I received a demand letter from my neighbor’s lawyer demanding money for settlement, stating that my tenant had done personal injury to them. The neighbor’s…
Whilst sitting on the sofa in our rented house, a very heavy window blind fell on my head from 7ft, causing my head to bleed….
I fell in a hole in the back yard that was covered with dead grass and broke my wrist. The landlord was notified of the…
One week ago, after having lived in our apartment for just over a week, I was injured. When leaving the apartment through the front door…
I fell on my landlord’s property and was injured. I took pictures and I have witnesses. I am now receiving medical treatment for my injuries….
I tripped and fell and broke my wrist.
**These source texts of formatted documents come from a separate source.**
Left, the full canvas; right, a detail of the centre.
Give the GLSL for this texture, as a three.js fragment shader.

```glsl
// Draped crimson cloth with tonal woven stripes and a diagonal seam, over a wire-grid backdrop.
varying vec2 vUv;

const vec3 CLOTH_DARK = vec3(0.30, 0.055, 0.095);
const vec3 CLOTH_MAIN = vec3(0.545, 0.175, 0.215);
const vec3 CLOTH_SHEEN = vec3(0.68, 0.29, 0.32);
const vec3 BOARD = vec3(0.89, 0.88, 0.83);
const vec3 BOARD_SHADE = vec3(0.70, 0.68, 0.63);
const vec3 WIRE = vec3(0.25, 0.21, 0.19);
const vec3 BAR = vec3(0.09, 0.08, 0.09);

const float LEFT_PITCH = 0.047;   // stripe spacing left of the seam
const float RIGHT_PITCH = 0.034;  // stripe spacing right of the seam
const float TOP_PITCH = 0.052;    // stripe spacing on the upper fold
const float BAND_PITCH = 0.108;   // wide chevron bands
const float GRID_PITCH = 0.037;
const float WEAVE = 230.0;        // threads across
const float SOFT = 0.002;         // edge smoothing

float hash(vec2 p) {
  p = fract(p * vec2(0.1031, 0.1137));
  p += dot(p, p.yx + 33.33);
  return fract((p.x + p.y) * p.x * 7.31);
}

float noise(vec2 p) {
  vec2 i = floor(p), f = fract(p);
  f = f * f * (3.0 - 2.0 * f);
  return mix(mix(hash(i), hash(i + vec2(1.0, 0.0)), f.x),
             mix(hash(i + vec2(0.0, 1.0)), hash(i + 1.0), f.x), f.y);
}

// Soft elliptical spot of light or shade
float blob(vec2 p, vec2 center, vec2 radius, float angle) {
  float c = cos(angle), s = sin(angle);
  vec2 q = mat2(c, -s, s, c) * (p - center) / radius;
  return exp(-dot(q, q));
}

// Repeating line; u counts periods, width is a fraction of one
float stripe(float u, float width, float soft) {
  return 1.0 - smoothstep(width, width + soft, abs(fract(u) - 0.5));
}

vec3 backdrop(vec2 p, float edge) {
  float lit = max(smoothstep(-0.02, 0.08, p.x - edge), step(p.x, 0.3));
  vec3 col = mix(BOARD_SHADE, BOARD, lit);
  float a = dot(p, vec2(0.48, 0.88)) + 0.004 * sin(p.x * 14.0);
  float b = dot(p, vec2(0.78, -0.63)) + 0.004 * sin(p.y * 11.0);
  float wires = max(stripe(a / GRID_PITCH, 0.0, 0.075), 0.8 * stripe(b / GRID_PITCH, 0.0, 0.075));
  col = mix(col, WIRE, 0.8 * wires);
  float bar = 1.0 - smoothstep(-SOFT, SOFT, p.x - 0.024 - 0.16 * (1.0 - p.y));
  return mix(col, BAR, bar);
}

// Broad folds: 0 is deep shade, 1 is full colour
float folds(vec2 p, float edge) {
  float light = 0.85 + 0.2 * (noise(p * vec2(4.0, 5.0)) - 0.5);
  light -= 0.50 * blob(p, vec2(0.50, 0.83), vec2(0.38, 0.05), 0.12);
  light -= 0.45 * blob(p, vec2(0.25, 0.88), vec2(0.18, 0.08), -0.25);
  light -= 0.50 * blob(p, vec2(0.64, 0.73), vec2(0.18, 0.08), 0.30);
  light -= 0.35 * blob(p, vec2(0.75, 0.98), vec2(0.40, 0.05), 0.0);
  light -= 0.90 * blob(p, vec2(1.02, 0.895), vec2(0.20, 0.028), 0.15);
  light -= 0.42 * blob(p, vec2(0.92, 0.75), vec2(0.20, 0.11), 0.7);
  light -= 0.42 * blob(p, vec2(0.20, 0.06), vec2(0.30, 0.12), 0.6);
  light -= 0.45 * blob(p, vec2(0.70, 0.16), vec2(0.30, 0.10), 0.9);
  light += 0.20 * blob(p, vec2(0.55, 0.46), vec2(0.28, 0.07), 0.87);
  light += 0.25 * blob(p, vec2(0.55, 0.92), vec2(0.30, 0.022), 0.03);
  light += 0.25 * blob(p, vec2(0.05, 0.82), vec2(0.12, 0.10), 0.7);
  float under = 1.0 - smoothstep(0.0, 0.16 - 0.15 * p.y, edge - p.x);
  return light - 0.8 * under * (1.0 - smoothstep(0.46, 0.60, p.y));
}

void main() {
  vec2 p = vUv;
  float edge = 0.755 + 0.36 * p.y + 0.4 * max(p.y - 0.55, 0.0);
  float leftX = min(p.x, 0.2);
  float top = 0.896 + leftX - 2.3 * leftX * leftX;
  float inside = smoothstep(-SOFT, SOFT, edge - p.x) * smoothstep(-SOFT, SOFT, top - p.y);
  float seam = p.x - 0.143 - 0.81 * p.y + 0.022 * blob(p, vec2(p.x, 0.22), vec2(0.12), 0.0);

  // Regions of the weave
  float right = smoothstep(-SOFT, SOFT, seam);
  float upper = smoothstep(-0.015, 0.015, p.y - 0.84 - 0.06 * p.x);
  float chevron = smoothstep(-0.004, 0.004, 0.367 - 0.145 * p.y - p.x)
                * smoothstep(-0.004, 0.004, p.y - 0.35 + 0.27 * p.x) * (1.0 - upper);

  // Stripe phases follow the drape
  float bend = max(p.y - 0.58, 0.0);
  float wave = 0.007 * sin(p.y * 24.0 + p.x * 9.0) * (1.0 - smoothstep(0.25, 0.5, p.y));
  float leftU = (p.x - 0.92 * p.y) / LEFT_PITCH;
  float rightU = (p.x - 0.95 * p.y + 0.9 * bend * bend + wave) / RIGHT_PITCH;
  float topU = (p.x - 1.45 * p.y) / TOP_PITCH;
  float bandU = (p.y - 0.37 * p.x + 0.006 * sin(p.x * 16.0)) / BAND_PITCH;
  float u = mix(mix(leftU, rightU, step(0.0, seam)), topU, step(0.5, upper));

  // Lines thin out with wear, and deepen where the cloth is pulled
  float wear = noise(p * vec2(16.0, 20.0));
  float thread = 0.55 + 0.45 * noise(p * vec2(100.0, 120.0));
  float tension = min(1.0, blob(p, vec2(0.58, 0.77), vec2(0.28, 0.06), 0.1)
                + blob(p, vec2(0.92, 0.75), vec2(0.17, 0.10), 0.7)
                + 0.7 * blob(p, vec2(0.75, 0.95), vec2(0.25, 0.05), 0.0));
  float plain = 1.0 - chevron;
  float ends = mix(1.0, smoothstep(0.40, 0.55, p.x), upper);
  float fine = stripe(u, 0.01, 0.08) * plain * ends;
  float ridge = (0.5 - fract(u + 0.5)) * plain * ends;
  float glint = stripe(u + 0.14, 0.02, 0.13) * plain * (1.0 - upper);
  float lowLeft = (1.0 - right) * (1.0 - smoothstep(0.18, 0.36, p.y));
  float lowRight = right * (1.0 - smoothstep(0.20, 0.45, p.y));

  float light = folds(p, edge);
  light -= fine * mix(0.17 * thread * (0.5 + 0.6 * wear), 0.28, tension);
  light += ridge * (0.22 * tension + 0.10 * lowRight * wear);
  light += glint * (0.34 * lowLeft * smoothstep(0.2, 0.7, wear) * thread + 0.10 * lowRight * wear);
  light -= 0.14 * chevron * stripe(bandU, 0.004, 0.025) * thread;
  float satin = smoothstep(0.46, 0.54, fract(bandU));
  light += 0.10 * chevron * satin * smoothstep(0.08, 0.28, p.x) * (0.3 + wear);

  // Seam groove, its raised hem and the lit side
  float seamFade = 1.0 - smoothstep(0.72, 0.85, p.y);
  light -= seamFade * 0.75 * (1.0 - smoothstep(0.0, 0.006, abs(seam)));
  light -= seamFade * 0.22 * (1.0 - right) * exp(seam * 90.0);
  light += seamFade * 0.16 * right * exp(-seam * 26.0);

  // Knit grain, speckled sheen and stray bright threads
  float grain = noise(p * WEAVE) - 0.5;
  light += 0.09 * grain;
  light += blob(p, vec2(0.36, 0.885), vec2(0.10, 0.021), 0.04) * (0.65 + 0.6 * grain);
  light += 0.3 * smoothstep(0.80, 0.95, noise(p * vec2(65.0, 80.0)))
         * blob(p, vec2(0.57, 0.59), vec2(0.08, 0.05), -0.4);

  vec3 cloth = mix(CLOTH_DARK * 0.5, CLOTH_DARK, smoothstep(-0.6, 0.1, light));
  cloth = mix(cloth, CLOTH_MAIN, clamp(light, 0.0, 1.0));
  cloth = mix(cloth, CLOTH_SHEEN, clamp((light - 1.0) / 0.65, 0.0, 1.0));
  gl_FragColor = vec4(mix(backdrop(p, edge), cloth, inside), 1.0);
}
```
I was on a small walkway which was off balance which led to a small step-down area…
I have contacted my landlord several times and told him my stair railing is broken. Last week I fell down the stairs carrying a laundry…